We saw ugly game after ugly game after ugly game on Thursday nights last season, and this season’s slate of midweek action is not off to a good start. It forces players to play a dangerous game on an accelerated recovery schedule. It does not give coaches adequate time to construct game plans. And for a league that always harps on about the importance of player safety, pushing for an expanded 18-game regular season and more of these Thursday night games makes their concern for player safety look disingenuous at best. Thursday night football is an unholy disaster.
Having said all of that, this matchup between the AFC West’s two best teams in the Denver Broncos and Kansas City Chiefs could prove to be quite important when we look back on the season. No matter how the Broncos went about doing it, getting a 31-24 win on the road against your main divisional competition is one mark of a contending team, even when it takes a Jamaal Charles fumble and scoring two touchdown in 9 seconds to clinch it.
But this is the second week in a row we’ve seen the Broncos struggle offensively. I wrote in my last post that the saddest thing about watching Week 1’s games was watching future Hall-of-Famer lob eephus pitches all over the field to his receivers against the Ravens. Manning regrettably offered little to comfort the people who don’t want to believe the end is near last night.
One could make the case that he did just enough at just the right moments to get the win, and they would not be wrong were they to do so. That does not change that Manning gave his detractors lots of reasons to start planning their Peyton Manning Retirement parties.

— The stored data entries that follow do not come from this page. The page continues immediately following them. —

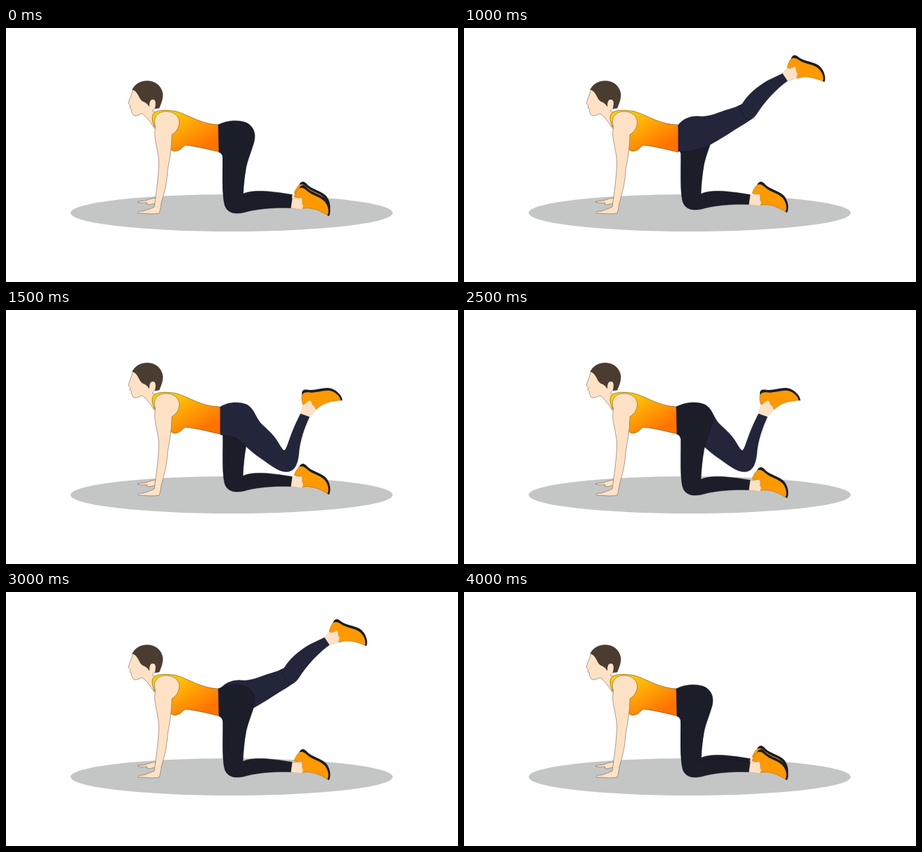
An HTML page with a canvas for the animation above (4.5 s loop, 643 by 362 pixels).

```html
<!DOCTYPE html>
<html lang="en">
<head>
<meta charset="utf-8">
<title>Kneeling leg raises</title>
<style>
html, body { margin: 0; width: 100%; height: 100%; overflow: hidden; background: #fff; }
canvas { display: block; width: 643px; height: 362px; }
</style>
</head>
<body>
<canvas id="stage" width="643" height="362"></canvas>
<script>
const ctx = document.getElementById('stage').getContext('2d');

const SKIN = '#ffe2c5', HAIR = '#4a3c31', ORANGE = '#ff9900';
const BLACK = '#1b1e28', NAVY = '#23253b', LINE = '#5b4a3c';
const STEP = 500;

// One entry per step: which leg kicks and how.
const POSES = [
  null, ['near', 'bent'], ['near', 'up'], ['near', 'bent'],
  null, ['far', 'bent'], ['far', 'up'], ['far', 'bent'], null
];

const path = d => new Path2D(d);

const head = {
  face: path('M180 87 C180 92 178 96 176 101 L174 107 C174 109 177 109 177 111 L176 114 L179 116 L178 119 C181 121 179 125 184 125 C188 125 190 123 194 122 C199 126 205 133 211 143 L225 135 L217 120 C212 121 209 119 208 118 C211 116 212 114 213 112 L211 98 L192 87 Z'),
  hair: path('M180 87.5 C184 79 193 75 202 75.5 C214 76 222 84 223 95 C223 103 220 108 218 114 L212 115 C214 109 213 102 209 102 C205 102 204 107 204 112 C201 108 199 106 196 105 C189 103 190 92 180 87.5 Z'),
  ear: path('M204 112 C204 106 205 102 209 102 C214 102 213 110 211 114 C209 118 205 116 204 112 Z')
};

const vest = path('M211 120.5 C218 116 230 117 241 118.5 C259 123 278 138 305 138 L305 177 C288 173 268 168 255 167 C250 170 248 175.5 240 175.5 C236 175.5 234 173 234 171 L236 148 L214 137 L211 141 C208 132 206 125 211 120.5 Z');
const arm = path('M212.5 140 C209 130 213 119 228 119 C239 119 247 126 246.5 135 C246 143 242 148 236 152 C236 170 233 185 230 202 C229 222 225 235 221 249 C220 256 219 261 218 264 C208 266 197 264 189 264 C186 263 188 261 195 261 C201 259 207 257 211 255 C213 238 217 215 217.5 190 C216 171 210 157 212 145 Z');
const farHand = path('M213 242 C207 243 203 244 199 246 C194 247 190 246 187 248 C191 250 196 249 201 249 L200 251 C204 253 209 250 213 250 Z');

const support = {
  leg: path('M302 138 C312 132 330 130 342 135 C352 140 356 150 353 162 C350 173 344 187 341.5 199 C339 213 337.5 228 337 241.5 C350 235 375 237 407 242.5 L405 256.5 C380 255.5 355 258 338 263 C325 266 314 263 311 252 C307 235 309 205 308.5 184 C308 181 306 178 303 177 Z'),
  ankle: path('M407 242.5 C411 245 415 242 420 242 C423 245 420 249 422 252 C424 255 421 257 421 258.5 L405 256.5 Z'),
  heel: [417, 228.5], angle: 43
};

const kicks = {
  up: {
    leg: path('M305 138 C311 130 322 125 335 126 C348 127 358 122 370 118 C380 115 390 112 396 108 C403 96 415 85 432 75 L453 65 L460 75.5 C445 86 428 104 416 123 C409 131 398 137 385 145 C370 155 350 167 340 171 C325 176 312 177 305 175.5 Z'),
    crease: path('M391 110 C395 119 398 128 404 131 C409 131 413 128 415 124'),
    ankle: path('M453 65 L460 57 C464 59 467 57 470 55 C474 57 471 61 474 64 C475 67 473 69 473.5 71.5 L460 75.5 Z'),
    heel: [465, 44], angle: 34.5
  },
  bent: {
    leg: path('M305 138 C315 131 332 130 343 135 C353 141 354 151 362 161 C371 170 379 176 386 187 C391 195 394 201 396.5 200 C401 196 403 179 419 148 L431.5 152.5 C425 167 418 185 416.5 205 C415 219 411 230.5 399 230.5 C388 231 375 220 362 211 C348 202 340 192 330 184 C322 179 312 180 305 177.5 Z'),
    ankle: path('M419 148 L422.5 135 C426 135 427 131 432 129 C436 130 434 134 437 136 C440 137 439 140 441 141.5 L431.5 152.5 Z'),
    heel: [421, 121], angle: 7.5
  }
};

// Shoe with the heel at the origin and the toe along the x axis.
const upper = path('M0 0 C0 5 1 10 3.2 13.5 C7 13 9 9 13 8 C18 9 17 16 23 18 C30 8 42 3 58 0 L50 -9 L38 -13 L28 -11 L15 -7 L2 -5 Z');
const sole = path('M0 0 C-2 -8 3 -8.5 8 -8.3 C18 -8 27 -14.5 37 -14.8 C46 -15 57 -7 58 0 L55.5 0.5 C54 -6 45 -11 38 -11 C29 -11 20 -5 11 -5 C5 -5 2 -4 0 0 Z');

function shape(p, fill, stroke, width = 0.6) {
  ctx.fillStyle = fill;
  ctx.fill(p);
  if (stroke) {
    ctx.strokeStyle = stroke;
    ctx.lineWidth = width;
    ctx.stroke(p);
  }
}

function shoe([x, y], angle) {
  ctx.save();
  ctx.translate(x, y);
  ctx.rotate(angle * Math.PI / 180);
  shape(upper, ORANGE, '#a86712', 0.5);
  shape(sole, BLACK);
  ctx.restore();
}

function limb(part, color) {
  shoe(part.heel, part.angle);
  shape(part.ankle, SKIN, '#c9a98c', 0.4);
  shape(part.leg, color, '#11131b', 0.5);
  if (part.crease) {
    ctx.strokeStyle = '#11131b';
    ctx.lineWidth = 0.6;
    ctx.stroke(part.crease);
  }
}

function farSupport() {
  ctx.save();
  ctx.beginPath();
  ctx.rect(300, 165, 180, 110);
  ctx.clip();
  ctx.translate(0, -5);
  limb(support, BLACK);
  ctx.restore();
}

function floor() {
  ctx.fillStyle = '#c4c6c5';
  ctx.beginPath();
  ctx.ellipse(321, 263.5, 229, 26.5, 0, 0, Math.PI * 2);
  ctx.fill();
}

function upperBody() {
  const glow = ctx.createLinearGradient(240, 118, 274, 174);
  glow.addColorStop(0, '#ffcc05');
  glow.addColorStop(0.5, '#ffa004');
  glow.addColorStop(1, '#ff7400');
  shape(farHand, SKIN, LINE, 0.5);
  shape(head.face, SKIN, LINE, 0.5);
  shape(vest, glow, '#6b4a14');
  shape(arm, SKIN, LINE, 0.5);
  shape(head.hair, HAIR, '#30261f', 0.5);
  shape(head.ear, SKIN);
}

function draw(pose) {
  const [side, kind] = pose || [];
  ctx.fillStyle = '#fff';
  ctx.fillRect(0, 0, 643, 362);
  floor();
  if (side === 'far') limb(kicks[kind], NAVY);
  else farSupport();
  upperBody();
  if (side === 'near') limb(kicks[kind], NAVY);
  else limb(support, BLACK);
}

const start = performance.now();
function tick() {
  const elapsed = performance.now() - start;
  draw(POSES[Math.floor(elapsed / STEP) % POSES.length]);
  requestAnimationFrame(tick);
}
tick();
</script>
</body>
</html>
```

Manning threw a bad interception for that was returned for a Touchdown, he underthrew, and overthrew, open receivers, and the ball arrived for the receiver too late on certain routes and too early on others. And most distressingly, he airmailed multiple routine throws that also easily could have been intercepted.
What’s more intriguing to me than Peyton Manning’s numbing fingers is Denver’s Head Coach – Quarterback relationship. The logic behind hiring Gary Kubiak was sound: the Broncos had a deteriorating Quarterback who fallen off a cliff during the second half of 2014 and a promising young running back in C.J. Anderson; the goal, to save the miles on Peyton’s arm for the moments that matter most. It only took two weeks to expose this strategy as impractical if not downright inapplicable for Denver’s personnel.
The Broncos flatly don’t have an offensive line good enough to operate a run-first scheme. Through two weeks, the Broncos have rushed the ball 47 times for 130 yards – an absolutely BRUTAL 2.77 yards/carry. After another very slow start, Manning and the offense both raised their efficiency once they started running more passes out of shotgun, eventually moving to a replica of the no-huddle Peyton Manning offenses of old. Manning ended the game with 45 passing attempts.
Denver’s saving grace in the game was that the Chiefs passing attack was even more ineffective. Alex Smith had one of the worst games of his career, registered a QBR of 7.4 out of a possible 100, per ESPN.com. Unlike the Broncos, however, the Chiefs were able to find some success running the ball. Jamaal Charles carried 21 times for 125 yards, a nice 6 yards/carry average. The difference for the Chiefs is that they have both Jamaal Charles and a good offensive line – good enough to execute an effective rushing gameplan against one of the NFL’s best defenses.
And HOOOOOOOLY crap does this Denver Broncos defense look great. In back to back weeks, they have forced turnovers and kept two good offenses at bay and were the difference in the game. This is not to say that the Chiefs failed in all offensive aspects. Their running game is terrific and it was again last night. Even against a stout front seven, they were able to pick up big chunks of yardage. But as long as Alex Smith is your quarterback, the ‘Alex Smith Question’ is going to rear its ugly head in moments like these: is this a guy who can move the ball through the air against good defenses when you need him to the most? Had Alex Smith simply been his typical, league-average self last night, the Chiefs probably walk away with the victory.
We saw the Chiefs fail to close out a winnable game at Arrowhead against a team that struggled to move the ball for much of the game. We saw Denver’s defense ride a dominant performance to a win again. What we did not see is one team clearly establish supremacy over the other.
I was struck as I watched by how similar these two teams are. They are both teams with potentially dominant defenses and offenses who both recognize the limitations of their Quarterbacks and really want to run the ball. I must admit that despite last night’s outcome, the Chiefs look like the better, more balanced unit so far. They lost last night because Peyton Manning did just enough to put together scoring drives when the Broncos needed him to.
And that will be the recurring theme that will decide the AFC West this year: Can Peyton Manning do just enough to be dragged, kicking and screaming, to wins by an elite defense? It is no secret that Manning is very conscious of his legacy. He is desperate for another ring to validate the one he already has. Manning has spent his entire career re-writing record books on underwhelming teams, asking his defense to do just enough to give him a chance in big games. It’s an odd twist of fate that he will spend this season sitting uncomfortably in the Last Chance Saloon with the shoe on the other foot.